======== EXERCISE MATERIAL

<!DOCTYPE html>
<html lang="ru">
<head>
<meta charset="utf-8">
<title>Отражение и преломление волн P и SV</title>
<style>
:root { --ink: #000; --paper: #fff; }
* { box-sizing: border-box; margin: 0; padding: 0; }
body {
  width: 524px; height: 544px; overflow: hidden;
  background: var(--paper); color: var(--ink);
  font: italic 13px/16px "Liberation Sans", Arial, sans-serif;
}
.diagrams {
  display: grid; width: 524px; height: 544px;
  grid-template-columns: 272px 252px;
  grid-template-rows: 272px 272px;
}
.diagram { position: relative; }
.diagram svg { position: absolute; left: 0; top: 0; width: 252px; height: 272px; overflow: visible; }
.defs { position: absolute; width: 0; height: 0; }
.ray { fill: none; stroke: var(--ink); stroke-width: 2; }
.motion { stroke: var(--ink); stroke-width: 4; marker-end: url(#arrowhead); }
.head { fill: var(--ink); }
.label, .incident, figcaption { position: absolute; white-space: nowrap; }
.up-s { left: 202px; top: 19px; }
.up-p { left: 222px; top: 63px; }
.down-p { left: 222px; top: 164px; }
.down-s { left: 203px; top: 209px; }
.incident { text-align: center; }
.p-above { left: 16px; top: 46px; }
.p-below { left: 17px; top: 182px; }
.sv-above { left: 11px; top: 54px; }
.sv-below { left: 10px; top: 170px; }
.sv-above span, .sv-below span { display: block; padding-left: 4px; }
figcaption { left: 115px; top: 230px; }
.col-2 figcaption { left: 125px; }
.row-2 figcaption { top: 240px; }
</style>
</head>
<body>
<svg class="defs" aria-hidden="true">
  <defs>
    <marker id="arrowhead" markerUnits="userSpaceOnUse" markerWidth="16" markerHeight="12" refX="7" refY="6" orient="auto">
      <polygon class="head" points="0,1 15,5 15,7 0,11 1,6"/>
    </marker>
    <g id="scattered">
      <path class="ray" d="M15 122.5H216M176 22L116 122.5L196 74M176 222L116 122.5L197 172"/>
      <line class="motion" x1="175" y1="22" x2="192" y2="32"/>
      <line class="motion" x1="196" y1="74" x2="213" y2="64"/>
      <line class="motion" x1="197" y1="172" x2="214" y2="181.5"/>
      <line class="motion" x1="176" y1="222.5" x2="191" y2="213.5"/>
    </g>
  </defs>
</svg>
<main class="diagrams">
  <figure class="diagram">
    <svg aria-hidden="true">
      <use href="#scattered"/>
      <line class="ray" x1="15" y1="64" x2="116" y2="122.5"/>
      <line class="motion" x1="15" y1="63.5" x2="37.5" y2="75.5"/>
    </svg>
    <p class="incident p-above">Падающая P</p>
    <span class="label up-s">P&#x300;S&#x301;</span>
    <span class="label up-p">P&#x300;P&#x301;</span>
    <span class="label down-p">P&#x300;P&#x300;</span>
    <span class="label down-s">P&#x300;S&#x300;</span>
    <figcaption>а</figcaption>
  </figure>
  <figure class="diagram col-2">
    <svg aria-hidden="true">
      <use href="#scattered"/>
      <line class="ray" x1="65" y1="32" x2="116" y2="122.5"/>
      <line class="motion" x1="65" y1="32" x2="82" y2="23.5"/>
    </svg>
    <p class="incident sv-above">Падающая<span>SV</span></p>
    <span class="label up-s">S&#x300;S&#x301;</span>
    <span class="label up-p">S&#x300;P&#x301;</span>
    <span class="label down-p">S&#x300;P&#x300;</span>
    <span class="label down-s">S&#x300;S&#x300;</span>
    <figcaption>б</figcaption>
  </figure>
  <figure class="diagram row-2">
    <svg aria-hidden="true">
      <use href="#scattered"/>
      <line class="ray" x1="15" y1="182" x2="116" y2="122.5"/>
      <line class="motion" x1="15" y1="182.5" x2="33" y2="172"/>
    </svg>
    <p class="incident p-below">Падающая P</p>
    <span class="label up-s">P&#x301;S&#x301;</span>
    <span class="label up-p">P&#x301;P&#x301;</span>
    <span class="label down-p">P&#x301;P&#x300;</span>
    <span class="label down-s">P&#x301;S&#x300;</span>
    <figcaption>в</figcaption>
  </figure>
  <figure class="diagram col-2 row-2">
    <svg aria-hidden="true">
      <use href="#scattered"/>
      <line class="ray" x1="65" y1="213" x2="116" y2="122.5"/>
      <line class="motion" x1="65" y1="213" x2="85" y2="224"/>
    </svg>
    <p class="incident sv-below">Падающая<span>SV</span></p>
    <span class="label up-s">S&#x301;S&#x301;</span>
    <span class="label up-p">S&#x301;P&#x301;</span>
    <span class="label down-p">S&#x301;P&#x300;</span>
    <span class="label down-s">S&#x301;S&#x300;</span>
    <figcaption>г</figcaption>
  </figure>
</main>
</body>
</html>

================

#### [WORK REQUEST]
Each line in the listing above that includes "incident" is to be copied.

#### [COMPLETED TASK]
.label, .incident, figcaption { position: absolute; white-space: nowrap; }
.incident { text-align: center; }
    <p class="incident p-above">Падающая P</p>
    <p class="incident sv-above">Падающая<span>SV</span></p>
    <p class="incident p-below">Падающая P</p>
    <p class="incident sv-below">Падающая<span>SV</span></p>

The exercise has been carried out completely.